**TASK DETAILS:** Each line in the entries that has the word "dots" has to be copied.

Saved entries:
* * * * * * *
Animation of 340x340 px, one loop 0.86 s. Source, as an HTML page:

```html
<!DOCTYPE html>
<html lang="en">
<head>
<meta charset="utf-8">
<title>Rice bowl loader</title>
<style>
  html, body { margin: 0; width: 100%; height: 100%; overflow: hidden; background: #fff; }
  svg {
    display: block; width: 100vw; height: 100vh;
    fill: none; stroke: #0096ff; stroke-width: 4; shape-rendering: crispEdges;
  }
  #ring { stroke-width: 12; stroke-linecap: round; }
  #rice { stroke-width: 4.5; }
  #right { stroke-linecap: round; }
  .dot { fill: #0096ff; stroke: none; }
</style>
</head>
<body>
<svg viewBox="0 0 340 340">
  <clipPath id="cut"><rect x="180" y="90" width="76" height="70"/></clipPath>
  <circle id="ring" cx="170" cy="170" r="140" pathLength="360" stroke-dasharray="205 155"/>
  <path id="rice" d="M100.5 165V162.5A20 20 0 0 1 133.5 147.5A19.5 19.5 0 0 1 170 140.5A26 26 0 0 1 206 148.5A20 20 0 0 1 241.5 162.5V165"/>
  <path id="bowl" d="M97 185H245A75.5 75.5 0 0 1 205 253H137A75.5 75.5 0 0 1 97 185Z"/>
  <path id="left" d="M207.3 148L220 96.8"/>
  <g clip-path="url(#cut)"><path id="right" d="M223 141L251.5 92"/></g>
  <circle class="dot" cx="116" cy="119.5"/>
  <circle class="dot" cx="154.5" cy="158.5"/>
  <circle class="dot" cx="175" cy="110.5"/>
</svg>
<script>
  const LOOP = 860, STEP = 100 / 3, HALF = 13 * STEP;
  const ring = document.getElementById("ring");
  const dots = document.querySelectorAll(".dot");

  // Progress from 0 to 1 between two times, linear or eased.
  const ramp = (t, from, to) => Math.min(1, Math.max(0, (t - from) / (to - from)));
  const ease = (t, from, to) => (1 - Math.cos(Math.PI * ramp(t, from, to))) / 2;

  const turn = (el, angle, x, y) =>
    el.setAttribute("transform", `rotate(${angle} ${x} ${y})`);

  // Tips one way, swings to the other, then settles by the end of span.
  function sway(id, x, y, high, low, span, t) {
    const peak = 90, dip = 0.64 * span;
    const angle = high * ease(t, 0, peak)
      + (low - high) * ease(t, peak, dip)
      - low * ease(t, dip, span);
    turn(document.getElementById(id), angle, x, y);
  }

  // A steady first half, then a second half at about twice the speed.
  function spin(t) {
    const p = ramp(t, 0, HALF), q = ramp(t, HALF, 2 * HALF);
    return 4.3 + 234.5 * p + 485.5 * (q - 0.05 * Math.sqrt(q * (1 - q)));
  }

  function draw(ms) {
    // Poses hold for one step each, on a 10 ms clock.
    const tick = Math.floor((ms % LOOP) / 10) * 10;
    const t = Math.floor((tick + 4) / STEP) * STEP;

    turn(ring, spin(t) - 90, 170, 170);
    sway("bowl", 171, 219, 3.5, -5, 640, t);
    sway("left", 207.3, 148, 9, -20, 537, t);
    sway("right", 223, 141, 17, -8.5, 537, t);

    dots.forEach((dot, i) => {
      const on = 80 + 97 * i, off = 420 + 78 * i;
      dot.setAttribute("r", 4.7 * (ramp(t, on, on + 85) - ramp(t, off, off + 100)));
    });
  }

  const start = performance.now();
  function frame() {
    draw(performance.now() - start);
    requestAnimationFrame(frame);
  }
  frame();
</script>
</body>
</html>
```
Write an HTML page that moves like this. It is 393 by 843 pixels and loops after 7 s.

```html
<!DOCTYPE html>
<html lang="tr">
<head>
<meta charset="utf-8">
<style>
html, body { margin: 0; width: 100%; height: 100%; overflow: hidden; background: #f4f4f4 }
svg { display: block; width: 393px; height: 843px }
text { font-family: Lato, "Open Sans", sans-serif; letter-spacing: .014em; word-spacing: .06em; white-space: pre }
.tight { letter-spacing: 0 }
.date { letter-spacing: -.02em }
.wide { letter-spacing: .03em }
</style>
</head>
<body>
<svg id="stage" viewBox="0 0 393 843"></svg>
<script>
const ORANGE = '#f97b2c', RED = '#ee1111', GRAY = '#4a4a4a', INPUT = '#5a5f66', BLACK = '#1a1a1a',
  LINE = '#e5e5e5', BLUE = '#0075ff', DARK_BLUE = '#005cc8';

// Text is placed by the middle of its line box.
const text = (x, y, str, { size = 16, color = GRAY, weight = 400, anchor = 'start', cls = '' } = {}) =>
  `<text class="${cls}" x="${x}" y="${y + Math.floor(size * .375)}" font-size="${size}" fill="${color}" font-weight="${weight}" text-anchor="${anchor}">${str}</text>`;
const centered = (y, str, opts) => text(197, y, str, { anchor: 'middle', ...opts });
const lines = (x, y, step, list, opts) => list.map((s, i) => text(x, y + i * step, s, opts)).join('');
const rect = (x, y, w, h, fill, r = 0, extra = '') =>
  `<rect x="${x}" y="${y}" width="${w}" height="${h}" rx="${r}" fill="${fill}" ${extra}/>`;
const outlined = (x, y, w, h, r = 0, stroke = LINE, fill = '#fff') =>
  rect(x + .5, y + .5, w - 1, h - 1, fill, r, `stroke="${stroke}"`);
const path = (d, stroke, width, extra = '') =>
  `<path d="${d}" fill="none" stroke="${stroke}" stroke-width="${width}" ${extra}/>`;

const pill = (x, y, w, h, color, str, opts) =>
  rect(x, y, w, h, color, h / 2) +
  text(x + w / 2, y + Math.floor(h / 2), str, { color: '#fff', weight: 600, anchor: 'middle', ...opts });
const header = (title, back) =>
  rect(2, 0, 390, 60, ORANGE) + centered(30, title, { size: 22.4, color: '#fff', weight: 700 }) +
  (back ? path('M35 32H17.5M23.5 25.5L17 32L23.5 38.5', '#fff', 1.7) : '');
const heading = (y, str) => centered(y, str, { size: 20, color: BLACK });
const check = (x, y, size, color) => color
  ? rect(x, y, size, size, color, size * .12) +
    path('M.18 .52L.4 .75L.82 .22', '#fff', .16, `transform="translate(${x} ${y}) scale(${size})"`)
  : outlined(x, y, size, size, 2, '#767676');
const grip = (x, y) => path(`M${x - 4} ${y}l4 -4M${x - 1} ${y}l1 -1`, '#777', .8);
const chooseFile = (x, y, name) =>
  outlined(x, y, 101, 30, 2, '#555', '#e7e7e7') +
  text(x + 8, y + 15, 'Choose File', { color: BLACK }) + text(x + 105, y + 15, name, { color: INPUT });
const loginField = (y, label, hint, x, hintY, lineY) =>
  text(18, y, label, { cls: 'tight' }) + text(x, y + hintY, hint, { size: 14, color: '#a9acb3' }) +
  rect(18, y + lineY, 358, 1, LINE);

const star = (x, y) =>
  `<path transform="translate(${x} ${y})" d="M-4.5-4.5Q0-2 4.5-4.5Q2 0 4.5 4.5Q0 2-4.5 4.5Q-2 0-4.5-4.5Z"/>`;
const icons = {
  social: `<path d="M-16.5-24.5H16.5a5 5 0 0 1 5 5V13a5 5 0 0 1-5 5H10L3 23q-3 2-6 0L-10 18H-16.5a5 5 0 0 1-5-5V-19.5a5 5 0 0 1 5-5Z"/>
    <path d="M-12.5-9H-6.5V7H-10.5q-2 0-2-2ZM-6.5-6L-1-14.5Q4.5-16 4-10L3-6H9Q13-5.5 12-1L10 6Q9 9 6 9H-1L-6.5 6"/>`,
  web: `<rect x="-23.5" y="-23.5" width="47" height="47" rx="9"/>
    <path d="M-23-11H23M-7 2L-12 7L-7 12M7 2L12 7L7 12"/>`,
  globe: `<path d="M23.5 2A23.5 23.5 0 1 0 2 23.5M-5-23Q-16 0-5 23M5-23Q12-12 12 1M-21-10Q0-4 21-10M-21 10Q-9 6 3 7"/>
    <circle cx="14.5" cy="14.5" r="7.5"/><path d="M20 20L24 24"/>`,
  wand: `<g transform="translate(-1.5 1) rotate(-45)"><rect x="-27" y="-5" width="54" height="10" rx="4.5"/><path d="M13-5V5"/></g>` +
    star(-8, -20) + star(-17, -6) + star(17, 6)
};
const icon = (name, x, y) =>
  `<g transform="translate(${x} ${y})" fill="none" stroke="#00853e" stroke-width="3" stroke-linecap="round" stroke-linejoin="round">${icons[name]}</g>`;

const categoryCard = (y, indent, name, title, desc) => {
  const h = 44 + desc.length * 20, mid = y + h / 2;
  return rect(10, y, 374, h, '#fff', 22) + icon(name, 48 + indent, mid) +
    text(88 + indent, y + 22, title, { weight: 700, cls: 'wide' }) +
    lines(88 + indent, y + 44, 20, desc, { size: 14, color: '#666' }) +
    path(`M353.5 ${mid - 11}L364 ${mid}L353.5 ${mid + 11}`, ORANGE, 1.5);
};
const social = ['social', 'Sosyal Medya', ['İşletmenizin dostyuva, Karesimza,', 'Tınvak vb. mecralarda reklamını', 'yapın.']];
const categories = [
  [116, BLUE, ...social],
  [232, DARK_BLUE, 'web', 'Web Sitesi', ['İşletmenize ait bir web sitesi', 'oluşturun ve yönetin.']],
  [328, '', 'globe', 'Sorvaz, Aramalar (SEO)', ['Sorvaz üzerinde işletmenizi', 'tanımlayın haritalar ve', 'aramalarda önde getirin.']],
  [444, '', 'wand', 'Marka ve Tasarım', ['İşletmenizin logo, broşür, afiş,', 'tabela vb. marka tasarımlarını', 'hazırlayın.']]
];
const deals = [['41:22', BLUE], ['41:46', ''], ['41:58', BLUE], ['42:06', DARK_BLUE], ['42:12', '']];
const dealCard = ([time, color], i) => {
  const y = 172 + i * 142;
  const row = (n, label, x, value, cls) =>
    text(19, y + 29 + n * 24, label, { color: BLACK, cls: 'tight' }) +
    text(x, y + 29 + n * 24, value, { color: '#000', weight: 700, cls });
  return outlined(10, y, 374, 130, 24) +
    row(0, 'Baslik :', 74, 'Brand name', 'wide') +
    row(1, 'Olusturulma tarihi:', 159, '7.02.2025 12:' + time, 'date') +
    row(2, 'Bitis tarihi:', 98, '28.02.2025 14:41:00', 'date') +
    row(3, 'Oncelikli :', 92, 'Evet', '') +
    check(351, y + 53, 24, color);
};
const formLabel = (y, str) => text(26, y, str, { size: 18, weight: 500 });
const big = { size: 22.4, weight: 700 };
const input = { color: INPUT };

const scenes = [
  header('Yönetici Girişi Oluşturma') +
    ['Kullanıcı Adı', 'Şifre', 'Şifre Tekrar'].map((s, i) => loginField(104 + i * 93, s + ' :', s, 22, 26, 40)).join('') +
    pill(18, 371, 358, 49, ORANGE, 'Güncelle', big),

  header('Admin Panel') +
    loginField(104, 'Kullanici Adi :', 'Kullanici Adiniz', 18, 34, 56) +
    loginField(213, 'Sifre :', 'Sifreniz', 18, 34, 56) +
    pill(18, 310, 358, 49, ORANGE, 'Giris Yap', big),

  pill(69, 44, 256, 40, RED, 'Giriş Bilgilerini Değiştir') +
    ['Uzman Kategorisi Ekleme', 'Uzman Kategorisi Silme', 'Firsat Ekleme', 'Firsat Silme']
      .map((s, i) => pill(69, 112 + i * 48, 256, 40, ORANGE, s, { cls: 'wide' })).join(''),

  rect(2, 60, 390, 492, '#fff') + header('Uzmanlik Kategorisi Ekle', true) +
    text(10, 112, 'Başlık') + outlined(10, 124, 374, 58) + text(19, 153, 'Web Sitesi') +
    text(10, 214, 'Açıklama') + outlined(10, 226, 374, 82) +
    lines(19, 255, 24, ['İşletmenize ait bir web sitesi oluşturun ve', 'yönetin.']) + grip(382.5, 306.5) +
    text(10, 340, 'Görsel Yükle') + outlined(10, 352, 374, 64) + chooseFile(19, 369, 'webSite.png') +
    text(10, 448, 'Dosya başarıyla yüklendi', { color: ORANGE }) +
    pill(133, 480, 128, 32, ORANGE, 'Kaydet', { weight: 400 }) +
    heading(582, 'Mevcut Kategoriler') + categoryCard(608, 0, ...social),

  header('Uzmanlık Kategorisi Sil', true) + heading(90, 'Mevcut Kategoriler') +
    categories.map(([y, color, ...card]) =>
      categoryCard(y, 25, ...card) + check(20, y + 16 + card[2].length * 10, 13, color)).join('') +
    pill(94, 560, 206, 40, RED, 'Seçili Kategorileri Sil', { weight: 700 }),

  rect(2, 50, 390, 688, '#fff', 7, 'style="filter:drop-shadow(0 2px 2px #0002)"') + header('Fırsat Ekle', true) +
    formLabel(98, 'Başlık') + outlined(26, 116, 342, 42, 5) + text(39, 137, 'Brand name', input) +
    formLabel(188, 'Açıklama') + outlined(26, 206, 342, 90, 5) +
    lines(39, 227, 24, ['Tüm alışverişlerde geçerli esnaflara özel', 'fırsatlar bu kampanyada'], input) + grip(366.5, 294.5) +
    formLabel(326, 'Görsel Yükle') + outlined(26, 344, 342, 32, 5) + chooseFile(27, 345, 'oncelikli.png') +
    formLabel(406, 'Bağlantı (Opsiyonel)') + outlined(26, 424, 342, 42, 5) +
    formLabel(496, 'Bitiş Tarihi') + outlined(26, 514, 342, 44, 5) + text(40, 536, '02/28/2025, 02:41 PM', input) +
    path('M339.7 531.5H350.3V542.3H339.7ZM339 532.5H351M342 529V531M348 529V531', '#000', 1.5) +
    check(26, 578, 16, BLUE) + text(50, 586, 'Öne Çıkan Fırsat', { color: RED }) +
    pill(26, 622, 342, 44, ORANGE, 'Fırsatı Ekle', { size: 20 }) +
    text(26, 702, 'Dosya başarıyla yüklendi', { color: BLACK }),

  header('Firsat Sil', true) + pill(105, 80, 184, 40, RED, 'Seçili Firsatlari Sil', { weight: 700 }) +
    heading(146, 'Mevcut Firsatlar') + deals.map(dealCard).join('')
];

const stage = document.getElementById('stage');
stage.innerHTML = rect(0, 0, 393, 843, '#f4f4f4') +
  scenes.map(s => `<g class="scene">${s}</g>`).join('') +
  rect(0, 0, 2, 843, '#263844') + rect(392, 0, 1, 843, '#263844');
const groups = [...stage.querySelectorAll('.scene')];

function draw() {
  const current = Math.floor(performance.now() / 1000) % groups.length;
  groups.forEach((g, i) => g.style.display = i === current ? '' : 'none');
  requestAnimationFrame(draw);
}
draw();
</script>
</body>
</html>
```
* * * * * * *
**WRITTEN SOLUTION:**
  const dots = document.querySelectorAll(".dot");
    dots.forEach((dot, i) => {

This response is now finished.